As one of the heroines of the Soviet film “Courier” Agnessa Ivanovna said, “we have wonderful youth!” But, unfortunately, the education in the republic has poor quality. This is especially true for graduates of rural schools. We need to do something with the rural schools of our Republic, otherwise we will not get good results with the training of their graduates at the Abkhaz University. How can I teach the difficult ancient language to those who, after graduating from secondary school, do not have elementary knowledge of the language at all?

I have done my best to get students interested in learning the language!

To tell the truth I was ready to apply to the dean’s office of the Faculty of History with a request to suspend the teaching of the ancient Greek language to first-year students. It seemed to me that it was a senseless waste of my time and, most importantly, energy. Therefore, it was not by chance that I cited the words from the letter of the British writer Clive Lewis to Don Giovanni Calabria as an epigraph to this publication.

Most of the time in the audience was spent on morality talks, and this is an absolutely thankless task! But every time I convinced myself that the majority of Abkhaz youth, due to the events taking place in the world, will not have any opportunity to get an education outside of our Republic. What we give them today at ASU, they will give our children at schools!
It took me exactly two months to teach freshmen not to be late for lectures, to be attentive at lectures, not to talk to each other in the classroom. It should be noted that the negative points I have mentioned are today the norm of behavior not only for schoolchildren and students, but also for the majority of participants in various scientific events that are held in Abkhazia.

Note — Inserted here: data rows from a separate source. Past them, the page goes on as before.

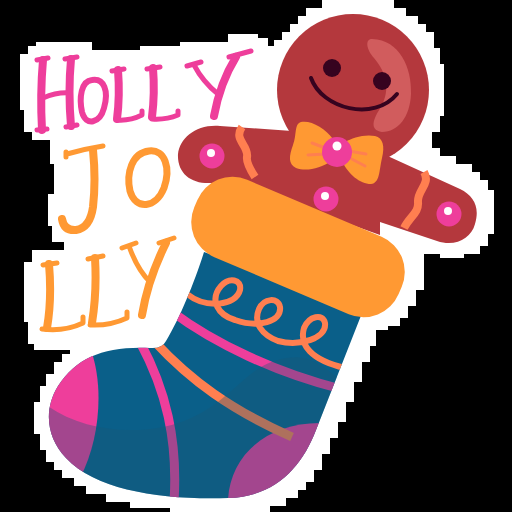
<!DOCTYPE html>
<html lang="en">
<head>
<meta charset="utf-8">
<title>Holly Jolly sticker</title>
<style>
:root {
  --backdrop: #000;
  --paper: #fff;
  --pink: #ee3e9b;
  --orange: #ff9933;
  --coral: #ff7f50;
  --blue: #0a5f89;
  --ginger: #b4383d;
  --shine: #d15c5d;
  --ink: #36031f;
}
html, body { margin: 0; overflow: hidden; background: var(--backdrop); }
.sticker { display: block; width: 512px; height: 512px; }
.die-cut { fill: var(--paper); }
.lettering { fill: none; stroke-linecap: round; stroke-linejoin: round; }
.thick { stroke-width: 8; }
.thin { stroke-width: 5; }
.pink-letters { stroke: var(--pink); }
.orange-letters { stroke: var(--orange); }
.dough { fill: var(--ginger); }
.shine { fill: var(--shine); }
.icing { fill: none; stroke: var(--coral); stroke-width: 8; }
.ink { fill: var(--ink); }
.smile { fill: none; stroke: var(--ink); stroke-width: 4; stroke-linecap: round; }
.bow { fill: var(--orange); }
.bow-fold { fill: none; stroke: var(--coral); stroke-width: 3; stroke-linecap: round; }
.candy { fill: var(--pink); }
.glint { fill: var(--paper); }
.wool { fill: var(--blue); }
.patch { fill: var(--pink); }
.stripe { fill: none; stroke-width: 9; }
.curl { fill: none; stroke: var(--coral); stroke-width: 6; stroke-linecap: round; stroke-linejoin: round; }
.shade { fill: #185675; opacity: .35; }
.cuff { fill: var(--orange); }
</style>
</head>
<body>
<svg class="sticker" viewBox="0 0 512 512" role="img" aria-label="Holly Jolly: a gingerbread man in a Christmas stocking">
  <defs>
    <clipPath id="stocking-shape">
      <path id="stocking" d="M204 252 C195 281 180 318 166 341 Q162 349 150 348 C105 346 77 357 58 386 C43 410 47 438 66 458 C97 491 163 500 228 498 C275 497 302 467 316 430 L364 308 Z"/>
    </clipPath>
    <g id="candy">
      <circle class="candy" r="12.5"/>
      <circle class="glint" cx="-1" cy="-3" r="4"/>
    </g>
  </defs>

  <path class="die-cut" shape-rendering="crispEdges" d="M28 46 H36 V42 H92 V50 H140 V46 H180 V42 H228 V34 H258 V38 H268 V46 H274 V40 H282 V32 H290 V24 H298 V16 H306 V8 H322 V0 H394 V8 H406 V16 H418 V24 H426 V32 H434 V48 H440 V64 H444 V116 H440 V132 H432 V148 H440 V156 H456 V164 H472 V172 H480 V180 H488 V190 H494 V234 H488 V246 H480 V254 H464 V258 H440 V254 H424 V290 H416 V306 H408 V318 H400 V326 H388 V330 H376 V346 H370 V362 H362 V382 H354 V402 H346 V422 H338 V438 H330 V454 H322 V470 H314 V482 H306 V490 H298 V498 H286 V506 H270 V512 H170 V508 H130 V502 H106 V494 H86 V486 H74 V478 H62 V470 H54 V462 H46 V450 H40 V434 H34 V402 H40 V386 H46 V374 H54 V362 H62 V354 H70 V350 H34 V344 H28 V322 H24 V262 H32 V250 H64 V242 H52 V226 H48 V194 H54 V164 H50 V140 H32 V132 H24 V110 H20 V54 H28 Z"/>

  <g class="lettering pink-letters" aria-label="HOLLY">
    <path class="thick" d="M43 60 Q40 94 42 130 M71 59 Q68 92 71 126 M118 70 Q120 96 117 119 M153 68 Q155 93 152 117 M236 57 Q220 83 214 116"/>
    <path class="thin" d="M37 60 L48 58 M37 130 L47 129 M65 59 L77 57 M66 127 L77 125 M43 98 Q57 92 70 93 M112 71 L124 69 M117 120 Q130 121 142 115 V111 M147 69 L160 67 M152 119 Q166 120 178 115 V111 M187 66 L201 62 M194 65 Q203 82 218 94 M229 57 L251 51"/>
    <path d="M92 80 C81 81 79 98 82 112 C86 127 100 123 104 108 C109 91 104 78 92 80 Z" stroke-width="6"/>
  </g>

  <g class="lettering orange-letters" aria-label="JOLLY">
    <path class="thick" d="M93 150 Q96 180 93 207 Q90 228 76 230 Q64 231 62 219 M49 264 Q52 299 47 328 M95 258 Q97 292 92 323 M166 243 Q148 279 142 315"/>
    <path class="thin" d="M67 154 Q84 149 103 146 M66 152 V157 M43 265 L57 263 M42 329 Q64 332 83 323 V317 M88 259 L103 256 M90 325 Q110 326 127 318 V312 M122 248 L136 243 M129 246 Q137 269 150 282 M159 243 L174 238"/>
    <path d="M149 151 C132 153 126 173 130 191 C136 211 156 208 164 188 C171 168 165 149 149 151 Z" stroke-width="7"/>
  </g>

  <g id="gingerbread-man">
    <path class="dough" d="M292 131 L220 126 C196 124 180 138 178 154 C177 173 191 184 211 183 L260 192 L380 235 V222 L437 241 C455 247 471 239 475 224 C480 207 474 196 460 189 L381 153 L360 130 Z"/>
    <circle class="dough" cx="353" cy="90" r="76"/>
    <path class="shine" d="M372 39 C400 40 412 68 411 94 C410 117 398 132 382 132 C369 130 373 119 381 107 C391 89 386 72 374 58 C366 49 365 39 372 39 Z"/>
    <path class="icing" d="M242 127 C233 140 249 145 247 157 Q246 163 255 177 M424 172 C431 184 417 190 418 202 C419 213 410 216 404 228"/>
    <circle class="ink" cx="332" cy="68" r="9"/>
    <circle class="ink" cx="382" cy="81" r="9"/>
    <path class="smile" d="M311 78 C322 109 374 122 397 94"/>
    <path class="bow" d="M333 139 C325 128 311 120 301 122 C294 124 297 135 293 145 C289 156 288 164 296 168 C307 172 320 168 332 161 L342 161 C348 174 360 184 371 184 C380 183 379 171 382 158 C385 146 383 138 375 136 C364 134 352 138 345 142 Z"/>
    <path class="bow-fold" d="M312 143 L328 149 M308 155 L326 154 M348 157 L365 166 M349 151 L366 154"/>
    <circle class="candy" cx="337" cy="152" r="15"/>
    <circle class="glint" cx="337" cy="146" r="4.5"/>
    <use href="#candy" x="212" y="156"/>
    <use href="#candy" x="326" y="199"/>
    <use href="#candy" x="449" y="214"/>
  </g>

  <g id="christmas-stocking">
    <use class="wool" href="#stocking"/>
    <g clip-path="url(#stocking-shape)">
      <path class="patch" d="M40 350 H91 C104 387 100 440 80 478 L40 470 Z"/>
      <path class="patch" d="M228 500 C230 457 265 423 320 423 L330 510 Z"/>
      <path class="stripe" stroke="var(--pink)" d="M140 342 C166 390 178 440 174 502 M171 311 C215 344 277 373 341 389"/>
      <path class="stripe" stroke="var(--coral)" d="M155 342 C190 380 231 410 292 437"/>
      <path class="curl" d="M187 294 C206 309 236 306 240 290 C242 279 229 277 221 286 C209 300 218 315 235 320 C258 328 282 322 280 307 C278 297 264 298 259 309 C253 323 262 335 278 341 C300 347 327 338 325 323 C323 313 309 316 304 328 C299 345 311 360 345 368"/>
      <path class="shade" d="M40 400 C76 431 139 438 184 421 C235 401 244 365 286 358 C309 354 324 366 340 380 L330 512 H40 Z"/>
    </g>
    <rect class="cuff" x="187" y="205" width="222" height="84" rx="38" transform="rotate(23 298 247)"/>
  </g>
</svg>
</body>
</html>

It took the same amount of time to force students carry study materials, use Internet resources, etc.

Taking this opportunity, I turn to the leadership of the ASU: maybe, at the very beginning of their studies at the university, it is worth giving them a series of general lectures on the organization of student life, teaching methods, the culture of student behavior, etc., in order to introduce them to a new life. Such lectures are given in many higher educational institutions of many countries.

And one more request: maybe it is worth to make a tougher selection among applicants, isn’t it?
In the end of the semester, I made a written report on the results of teaching first-year students the Greek language report for the dean’s office and the results were as follows: out of 16 students in the Abkhaz sector, it makes sense to study ancient Greek with only three students; out of 24 students of the Russian sector – only nine. I am sure that we have the same results in other subjects.

A reasonable question arises: if I had only these 12 students in my audience, selected already when they entered our university, wouldn’t the quality of teaching and learning subjects, especially languages, be better?

Once again I recall the words of our compatriot writer Fazil Iskander, expressed by him in his “Letter to Friends”: “People who once spoke about the danger of universal education were not so stupid, although they looked like reactionaries. I think that the best of them, at least, were not concerned with their own selfish interests, but with the understanding of a rather long and dangerous inter-intelligent state of a huge number of people, cut off from folk ethics and not assimilating the universal human one.



7 June, 2022

New Athos